- **Problem requirements**
Without including any image, retype the records word for word.

+++ Extracted material

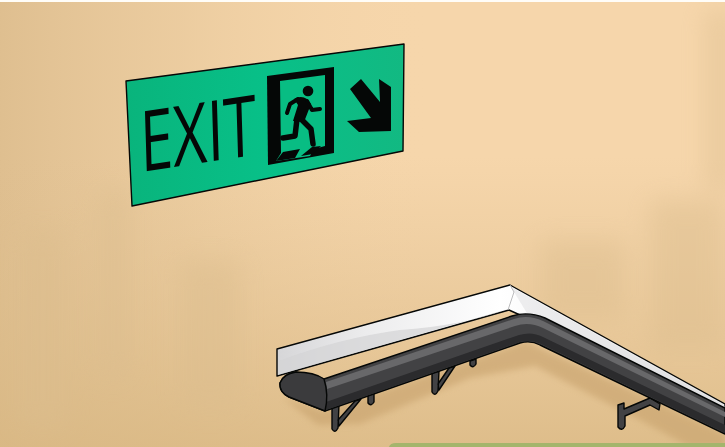
<!DOCTYPE html>
<html lang="en">
<head>
<meta charset="utf-8">
<title>Exit sign and handrail</title>
<style>
:root {
  --wall: #f6d6ab;
  --wall-shade: #dcbd8e;
  --sign: #08bd83;
  --ink: #050706;
  --rail: #424244;
  --rail-light: #68686a;
  --rail-dark: #2b2b2d;
  --strip: #fafafa;
  --strip-shade: #d5d5d6;
  --shadow: #c9a46f;
  --band: #a4b56c;
}
html, body { margin: 0; overflow: hidden; background: var(--wall); }
svg { display: block; width: 725px; height: 447px; }
.outline { stroke: var(--ink); stroke-width: 1.4; stroke-linejoin: round; }
.sign-text { font-family: "Open Sans", "Noto Sans", sans-serif; font-size: 84px; fill: var(--ink); }
.ink { fill: var(--ink); }
.limb { fill: none; stroke: var(--ink); stroke-linejoin: round; stroke-linecap: round; }
</style>
</head>
<body>
<svg viewBox="0 0 725 447" role="img" aria-label="Green exit sign on a wall above a handrail">
  <defs>
    <linearGradient id="wall-side" x1="0" x2="1" y1="0" y2="0">
      <stop offset="0" stop-color="#d9b989" stop-opacity=".8"/>
      <stop offset=".25" stop-color="#e3c496" stop-opacity=".55"/>
      <stop offset=".6" stop-color="#f6d6ab" stop-opacity="0"/>
    </linearGradient>
    <linearGradient id="wall-base" x1="0" x2="0" y1="0" y2="1">
      <stop offset=".35" stop-color="#dcbd8e" stop-opacity="0"/>
      <stop offset="1" stop-color="#d8b782" stop-opacity=".8"/>
    </linearGradient>
    <linearGradient id="sign-fill" x1="0" x2="1" y1="0" y2="0">
      <stop offset="0" stop-color="#09b47c"/>
      <stop offset=".5" stop-color="#08c088"/>
      <stop offset="1" stop-color="#12b982"/>
    </linearGradient>
    <linearGradient id="strip-fill" x1="0" x2="1" y1="0" y2="0">
      <stop offset="0" stop-color="#d6d6d8"/>
      <stop offset=".2" stop-color="#ececed"/>
      <stop offset=".5" stop-color="#fff"/>
      <stop offset="1" stop-color="#e4e4e5"/>
    </linearGradient>
    <filter id="soft" x="-30%" y="-30%" width="160%" height="160%"><feGaussianBlur stdDeviation="12"/></filter>
    <filter id="soft-edge" x="-20%" y="-20%" width="140%" height="140%"><feGaussianBlur stdDeviation="3"/></filter>
  </defs>

  <g id="wall">
    <rect width="725" height="447" fill="var(--wall)"/>
    <rect width="725" height="447" fill="url(#wall-side)"/>
    <rect width="725" height="447" fill="url(#wall-base)"/>
    <g filter="url(#soft)" fill="var(--wall-shade)" opacity=".45">
      <rect x="20" y="230" width="46" height="200"/>
      <rect x="98" y="190" width="30" height="190"/>
      <rect x="180" y="260" width="60" height="150"/>
      <rect x="540" y="240" width="85" height="80"/>
      <rect x="650" y="200" width="75" height="150"/>
      <rect x="705" y="10" width="30" height="180"/>
    </g>
    <rect width="725" height="2" fill="#fffdf8"/>
  </g>

  <g id="exit-sign">
    <polygon class="outline" points="126,81 404,44 403,151 132,206" fill="url(#sign-fill)"/>
    <text class="sign-text" transform="matrix(1 -.15 .03 1 147 171)" x="-6" y="0" textLength="116" lengthAdjust="spacingAndGlyphs">EXIT</text>
    <g id="doorway">
      <polygon class="ink" points="267,76 334,67 334,153 268,165"/>
      <polygon points="280,81 325,75 325,146 314,149 310,156 276,161 281,153" fill="var(--sign)"/>
      <polygon class="ink" points="276,161 283,152 300,149 295,158"/>
      <polygon class="ink" points="301,156 312,147 321,146 313,154"/>
    </g>
    <g id="runner">
      <circle class="ink" cx="308" cy="91" r="5.3"/>
      <path class="ink" d="M294 99Q301 95 307 99L311 104L304 122L293 121L298 105Z"/>
      <path class="limb" stroke-width="4" d="M298 99L290 104L287 113M307 101L312 110L320 109"/>
      <path class="limb" stroke-width="5.5" d="M301 119L311 129L313 144M297 119L295 136L283 138"/>
    </g>
    <polygon id="arrow" class="ink" points="350,89 361,79 380,102 379,79 391,87 391,131 359,132 347,121 371,118"/>
  </g>

  <g id="rail-shadow" fill="var(--shadow)" filter="url(#soft-edge)" opacity=".65">
    <path d="M283 398L324 411L526 341L725 434V447H690L640 420L535 366L470 378L360 424L318 425Z"/>
  </g>

  <g id="brackets" class="outline" fill="var(--rail)">
    <path d="M332 406L339 404L338 428Q335 434 332 429ZM338 420L355 401L361 399L339 426Z"/>
    <path d="M368 395L374 393V402Q371 407 368 403Z"/>
    <path d="M432 373L439 371L438 391Q435 397 432 392ZM438 384L449 368L455 366L439 390Z"/>
    <path d="M470 361L476 359V364Q473 369 470 365Z"/>
    <path d="M618 405L624 403V409L650 398L660 404L659 410L650 405L625 416V426Q622 432 618 427Z"/>
  </g>

  <g id="wall-strip">
    <path class="outline" d="M277 349L510 285L725 404V418L520 315L509 310L277 376Z" fill="url(#strip-fill)"/>
    <path d="M278 361Q340 338 400 330Q460 326 508 309L278 375Z" fill="var(--strip-shade)" opacity=".7"/>
    <path d="M511 287L725 406V416L530 318Z" fill="var(--strip-shade)" opacity=".4"/>
    <path d="M510 285L514 292L508 310" fill="none" stroke="#bcbcbe"/>
  </g>

  <g id="handrail">
    <path class="outline" d="M280 383Q283 374 296 372L324 379L512 316Q528 311 545 318L725 408V434L540 345Q531 340 520 343L325 411L289 397Q279 392 280 383Z" fill="var(--rail)"/>
    <path d="M326 382L514 319Q528 314 543 321L725 412V417L543 328Q529 321 515 326L327 389Z" fill="var(--rail-light)"/>
    <path d="M326 402L519 335Q532 331 543 337L725 425V433L541 344Q531 339 520 342L326 410Z" fill="var(--rail-dark)"/>
    <path class="outline" d="M280 383Q283 374 296 372Q314 372 324 379Q329 395 325 411L289 397Q279 392 280 383Z" fill="#3b3b3d"/>
  </g>

  <path id="bottom-band" d="M389 447Q390 443 396 443H725V447Z" fill="var(--band)"/>
</svg>
</body>
</html>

++++++

- **Task solution**
<!DOCTYPE html>
<html lang="en">
<head>
<meta charset="utf-8">
<title>Exit sign and handrail</title>
<style>
:root {
  --wall: #f6d6ab;
  --wall-shade: #dcbd8e;
  --sign: #08bd83;
  --ink: #050706;
  --rail: #424244;
  --rail-light: #68686a;
  --rail-dark: #2b2b2d;
  --strip: #fafafa;
  --strip-shade: #d5d5d6;
  --shadow: #c9a46f;
  --band: #a4b56c;
}
html, body { margin: 0; overflow: hidden; background: var(--wall); }
svg { display: block; width: 725px; height: 447px; }
.outline { stroke: var(--ink); stroke-width: 1.4; stroke-linejoin: round; }
.sign-text { font-family: "Open Sans", "Noto Sans", sans-serif; font-size: 84px; fill: var(--ink); }
.ink { fill: var(--ink); }
.limb { fill: none; stroke: var(--ink); stroke-linejoin: round; stroke-linecap: round; }
</style>
</head>
<body>
<svg viewBox="0 0 725 447" role="img" aria-label="Green exit sign on a wall above a handrail">
  <defs>
    <linearGradient id="wall-side" x1="0" x2="1" y1="0" y2="0">
      <stop offset="0" stop-color="#d9b989" stop-opacity=".8"/>
      <stop offset=".25" stop-color="#e3c496" stop-opacity=".55"/>
      <stop offset=".6" stop-color="#f6d6ab" stop-opacity="0"/>
    </linearGradient>
    <linearGradient id="wall-base" x1="0" x2="0" y1="0" y2="1">
      <stop offset=".35" stop-color="#dcbd8e" stop-opacity="0"/>
      <stop offset="1" stop-color="#d8b782" stop-opacity=".8"/>
    </linearGradient>
    <linearGradient id="sign-fill" x1="0" x2="1" y1="0" y2="0">
      <stop offset="0" stop-color="#09b47c"/>
      <stop offset=".5" stop-color="#08c088"/>
      <stop offset="1" stop-color="#12b982"/>
    </linearGradient>
    <linearGradient id="strip-fill" x1="0" x2="1" y1="0" y2="0">
      <stop offset="0" stop-color="#d6d6d8"/>
      <stop offset=".2" stop-color="#ececed"/>
      <stop offset=".5" stop-color="#fff"/>
      <stop offset="1" stop-color="#e4e4e5"/>
    </linearGradient>
    <filter id="soft" x="-30%" y="-30%" width="160%" height="160%"><feGaussianBlur stdDeviation="12"/></filter>
    <filter id="soft-edge" x="-20%" y="-20%" width="140%" height="140%"><feGaussianBlur stdDeviation="3"/></filter>
  </defs>

  <g id="wall">
    <rect width="725" height="447" fill="var(--wall)"/>
    <rect width="725" height="447" fill="url(#wall-side)"/>
    <rect width="725" height="447" fill="url(#wall-base)"/>
    <g filter="url(#soft)" fill="var(--wall-shade)" opacity=".45">
      <rect x="20" y="230" width="46" height="200"/>
      <rect x="98" y="190" width="30" height="190"/>
      <rect x="180" y="260" width="60" height="150"/>
      <rect x="540" y="240" width="85" height="80"/>
      <rect x="650" y="200" width="75" height="150"/>
      <rect x="705" y="10" width="30" height="180"/>
    </g>
    <rect width="725" height="2" fill="#fffdf8"/>
  </g>

  <g id="exit-sign">
    <polygon class="outline" points="126,81 404,44 403,151 132,206" fill="url(#sign-fill)"/>
    <text class="sign-text" transform="matrix(1 -.15 .03 1 147 171)" x="-6" y="0" textLength="116" lengthAdjust="spacingAndGlyphs">EXIT</text>
    <g id="doorway">
      <polygon class="ink" points="267,76 334,67 334,153 268,165"/>
      <polygon points="280,81 325,75 325,146 314,149 310,156 276,161 281,153" fill="var(--sign)"/>
      <polygon class="ink" points="276,161 283,152 300,149 295,158"/>
      <polygon class="ink" points="301,156 312,147 321,146 313,154"/>
    </g>
    <g id="runner">
      <circle class="ink" cx="308" cy="91" r="5.3"/>
      <path class="ink" d="M294 99Q301 95 307 99L311 104L304 122L293 121L298 105Z"/>
      <path class="limb" stroke-width="4" d="M298 99L290 104L287 113M307 101L312 110L320 109"/>
      <path class="limb" stroke-width="5.5" d="M301 119L311 129L313 144M297 119L295 136L283 138"/>
    </g>
    <polygon id="arrow" class="ink" points="350,89 361,79 380,102 379,79 391,87 391,131 359,132 347,121 371,118"/>
  </g>

  <g id="rail-shadow" fill="var(--shadow)" filter="url(#soft-edge)" opacity=".65">
    <path d="M283 398L324 411L526 341L725 434V447H690L640 420L535 366L470 378L360 424L318 425Z"/>
  </g>

  <g id="brackets" class="outline" fill="var(--rail)">
    <path d="M332 406L339 404L338 428Q335 434 332 429ZM338 420L355 401L361 399L339 426Z"/>
    <path d="M368 395L374 393V402Q371 407 368 403Z"/>
    <path d="M432 373L439 371L438 391Q435 397 432 392ZM438 384L449 368L455 366L439 390Z"/>
    <path d="M470 361L476 359V364Q473 369 470 365Z"/>
    <path d="M618 405L624 403V409L650 398L660 404L659 410L650 405L625 416V426Q622 432 618 427Z"/>
  </g>

  <g id="wall-strip">
    <path class="outline" d="M277 349L510 285L725 404V418L520 315L509 310L277 376Z" fill="url(#strip-fill)"/>
    <path d="M278 361Q340 338 400 330Q460 326 508 309L278 375Z" fill="var(--strip-shade)" opacity=".7"/>
    <path d="M511 287L725 406V416L530 318Z" fill="var(--strip-shade)" opacity=".4"/>
    <path d="M510 285L514 292L508 310" fill="none" stroke="#bcbcbe"/>
  </g>

  <g id="handrail">
    <path class="outline" d="M280 383Q283 374 296 372L324 379L512 316Q528 311 545 318L725 408V434L540 345Q531 340 520 343L325 411L289 397Q279 392 280 383Z" fill="var(--rail)"/>
    <path d="M326 382L514 319Q528 314 543 321L725 412V417L543 328Q529 321 515 326L327 389Z" fill="var(--rail-light)"/>
    <path d="M326 402L519 335Q532 331 543 337L725 425V433L541 344Q531 339 520 342L326 410Z" fill="var(--rail-dark)"/>
    <path class="outline" d="M280 383Q283 374 296 372Q314 372 324 379Q329 395 325 411L289 397Q279 392 280 383Z" fill="#3b3b3d"/>
  </g>

  <path id="bottom-band" d="M389 447Q390 443 396 443H725V447Z" fill="var(--band)"/>
</svg>
</body>
</html>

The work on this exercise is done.